(Saved entries)
+ + + + +
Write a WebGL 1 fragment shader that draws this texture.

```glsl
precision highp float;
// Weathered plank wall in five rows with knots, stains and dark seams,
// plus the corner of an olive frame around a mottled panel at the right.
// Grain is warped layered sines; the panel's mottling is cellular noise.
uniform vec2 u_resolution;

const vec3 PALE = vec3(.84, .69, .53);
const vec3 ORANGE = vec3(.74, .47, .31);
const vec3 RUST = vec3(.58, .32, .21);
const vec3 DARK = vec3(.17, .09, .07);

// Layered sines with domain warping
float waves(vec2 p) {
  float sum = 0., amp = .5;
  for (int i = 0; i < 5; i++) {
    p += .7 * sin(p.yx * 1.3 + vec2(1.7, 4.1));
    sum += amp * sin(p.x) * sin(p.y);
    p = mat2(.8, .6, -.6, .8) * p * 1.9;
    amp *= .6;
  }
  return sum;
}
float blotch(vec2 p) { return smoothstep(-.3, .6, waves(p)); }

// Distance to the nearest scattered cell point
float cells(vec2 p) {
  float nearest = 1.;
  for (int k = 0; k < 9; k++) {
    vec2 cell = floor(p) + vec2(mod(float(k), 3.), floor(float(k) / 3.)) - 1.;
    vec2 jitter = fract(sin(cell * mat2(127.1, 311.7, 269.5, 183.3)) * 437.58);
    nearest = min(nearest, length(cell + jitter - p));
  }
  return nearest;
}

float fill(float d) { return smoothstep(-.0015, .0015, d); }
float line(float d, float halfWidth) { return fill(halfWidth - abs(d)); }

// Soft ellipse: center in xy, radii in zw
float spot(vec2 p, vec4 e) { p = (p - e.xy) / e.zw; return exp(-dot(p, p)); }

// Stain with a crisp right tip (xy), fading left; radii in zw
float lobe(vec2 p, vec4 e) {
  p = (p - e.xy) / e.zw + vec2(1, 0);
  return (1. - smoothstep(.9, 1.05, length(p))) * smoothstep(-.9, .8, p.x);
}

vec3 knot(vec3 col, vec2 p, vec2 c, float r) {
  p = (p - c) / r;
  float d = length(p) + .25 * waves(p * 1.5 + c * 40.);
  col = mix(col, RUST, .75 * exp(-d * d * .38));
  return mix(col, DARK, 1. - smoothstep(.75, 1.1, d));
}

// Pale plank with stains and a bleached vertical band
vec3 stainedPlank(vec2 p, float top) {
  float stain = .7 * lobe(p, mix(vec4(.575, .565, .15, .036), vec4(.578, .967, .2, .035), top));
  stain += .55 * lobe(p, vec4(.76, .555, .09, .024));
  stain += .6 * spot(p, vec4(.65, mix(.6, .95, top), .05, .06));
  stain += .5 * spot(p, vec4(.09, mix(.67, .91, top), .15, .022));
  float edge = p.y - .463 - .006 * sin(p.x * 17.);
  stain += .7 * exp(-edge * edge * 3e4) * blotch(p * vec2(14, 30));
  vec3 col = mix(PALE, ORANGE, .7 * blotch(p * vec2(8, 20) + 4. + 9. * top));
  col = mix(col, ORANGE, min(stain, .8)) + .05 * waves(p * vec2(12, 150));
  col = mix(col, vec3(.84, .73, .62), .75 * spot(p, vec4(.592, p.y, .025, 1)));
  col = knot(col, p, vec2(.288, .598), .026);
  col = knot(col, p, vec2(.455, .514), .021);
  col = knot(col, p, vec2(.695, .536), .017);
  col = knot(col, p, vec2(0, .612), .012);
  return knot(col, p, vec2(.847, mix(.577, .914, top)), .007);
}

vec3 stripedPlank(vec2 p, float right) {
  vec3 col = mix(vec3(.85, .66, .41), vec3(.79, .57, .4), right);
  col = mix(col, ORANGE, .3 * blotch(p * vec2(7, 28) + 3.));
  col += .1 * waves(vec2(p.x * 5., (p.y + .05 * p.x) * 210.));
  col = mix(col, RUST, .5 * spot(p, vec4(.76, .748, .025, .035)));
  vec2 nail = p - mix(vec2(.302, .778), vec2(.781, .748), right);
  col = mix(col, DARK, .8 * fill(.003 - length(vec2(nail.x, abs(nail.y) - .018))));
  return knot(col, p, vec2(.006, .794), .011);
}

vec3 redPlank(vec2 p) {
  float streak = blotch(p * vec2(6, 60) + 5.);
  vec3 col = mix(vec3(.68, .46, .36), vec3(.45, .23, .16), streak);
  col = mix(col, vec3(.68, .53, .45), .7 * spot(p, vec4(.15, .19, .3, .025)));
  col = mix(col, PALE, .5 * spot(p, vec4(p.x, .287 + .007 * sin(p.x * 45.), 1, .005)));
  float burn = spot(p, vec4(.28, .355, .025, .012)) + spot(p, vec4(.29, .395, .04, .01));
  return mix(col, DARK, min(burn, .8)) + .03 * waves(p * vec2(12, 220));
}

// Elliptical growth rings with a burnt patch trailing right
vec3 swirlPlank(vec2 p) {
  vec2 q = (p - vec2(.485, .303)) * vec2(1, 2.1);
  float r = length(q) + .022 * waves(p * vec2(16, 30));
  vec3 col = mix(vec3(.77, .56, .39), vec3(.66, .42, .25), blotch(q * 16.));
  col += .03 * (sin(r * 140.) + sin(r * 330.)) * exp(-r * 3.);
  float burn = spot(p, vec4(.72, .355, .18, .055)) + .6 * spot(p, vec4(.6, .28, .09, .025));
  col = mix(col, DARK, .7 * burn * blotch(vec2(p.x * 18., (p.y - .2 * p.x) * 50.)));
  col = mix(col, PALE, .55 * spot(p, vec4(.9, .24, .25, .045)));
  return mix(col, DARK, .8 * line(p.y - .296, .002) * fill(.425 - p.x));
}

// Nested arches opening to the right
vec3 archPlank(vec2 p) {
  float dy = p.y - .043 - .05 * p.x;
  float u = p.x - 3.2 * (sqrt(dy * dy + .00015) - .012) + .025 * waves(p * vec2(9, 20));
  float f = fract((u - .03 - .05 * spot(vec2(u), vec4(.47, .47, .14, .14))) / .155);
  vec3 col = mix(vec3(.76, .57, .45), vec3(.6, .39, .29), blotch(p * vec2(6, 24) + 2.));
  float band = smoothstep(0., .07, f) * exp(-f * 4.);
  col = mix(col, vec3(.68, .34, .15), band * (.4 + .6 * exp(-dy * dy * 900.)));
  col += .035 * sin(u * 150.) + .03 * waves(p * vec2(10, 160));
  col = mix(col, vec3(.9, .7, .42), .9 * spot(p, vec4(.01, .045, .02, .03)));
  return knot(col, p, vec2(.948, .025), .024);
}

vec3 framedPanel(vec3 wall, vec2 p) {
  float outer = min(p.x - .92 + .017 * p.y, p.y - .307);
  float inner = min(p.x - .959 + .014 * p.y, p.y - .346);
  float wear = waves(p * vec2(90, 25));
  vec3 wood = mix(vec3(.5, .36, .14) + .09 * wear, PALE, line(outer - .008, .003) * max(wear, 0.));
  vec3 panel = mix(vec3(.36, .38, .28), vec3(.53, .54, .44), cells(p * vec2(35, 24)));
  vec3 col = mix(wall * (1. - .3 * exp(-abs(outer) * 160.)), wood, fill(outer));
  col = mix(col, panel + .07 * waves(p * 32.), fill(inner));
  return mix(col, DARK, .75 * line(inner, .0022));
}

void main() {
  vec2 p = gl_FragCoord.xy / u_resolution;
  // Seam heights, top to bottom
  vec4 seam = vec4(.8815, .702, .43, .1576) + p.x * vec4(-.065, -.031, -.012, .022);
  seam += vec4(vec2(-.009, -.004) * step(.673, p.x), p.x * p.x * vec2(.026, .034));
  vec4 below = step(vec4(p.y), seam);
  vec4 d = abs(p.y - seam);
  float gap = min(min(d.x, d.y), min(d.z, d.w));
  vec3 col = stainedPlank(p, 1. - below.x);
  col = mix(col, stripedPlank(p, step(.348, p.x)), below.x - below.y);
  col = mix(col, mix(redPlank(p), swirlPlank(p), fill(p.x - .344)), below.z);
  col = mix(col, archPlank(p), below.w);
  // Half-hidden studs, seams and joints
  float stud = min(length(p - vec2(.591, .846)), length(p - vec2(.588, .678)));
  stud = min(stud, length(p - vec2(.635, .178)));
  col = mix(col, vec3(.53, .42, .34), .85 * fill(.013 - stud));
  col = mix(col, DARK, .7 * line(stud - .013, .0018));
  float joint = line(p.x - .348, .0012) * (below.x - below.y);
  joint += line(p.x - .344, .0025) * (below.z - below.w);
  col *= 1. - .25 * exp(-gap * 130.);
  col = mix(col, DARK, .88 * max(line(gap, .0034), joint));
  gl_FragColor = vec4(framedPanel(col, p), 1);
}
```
+ + + + +
**GOAL OF THE EXERCISE:** The reply should consist solely of the number of lines in the records that include "nearest".

**RESPONSE TO THE TASK:** 4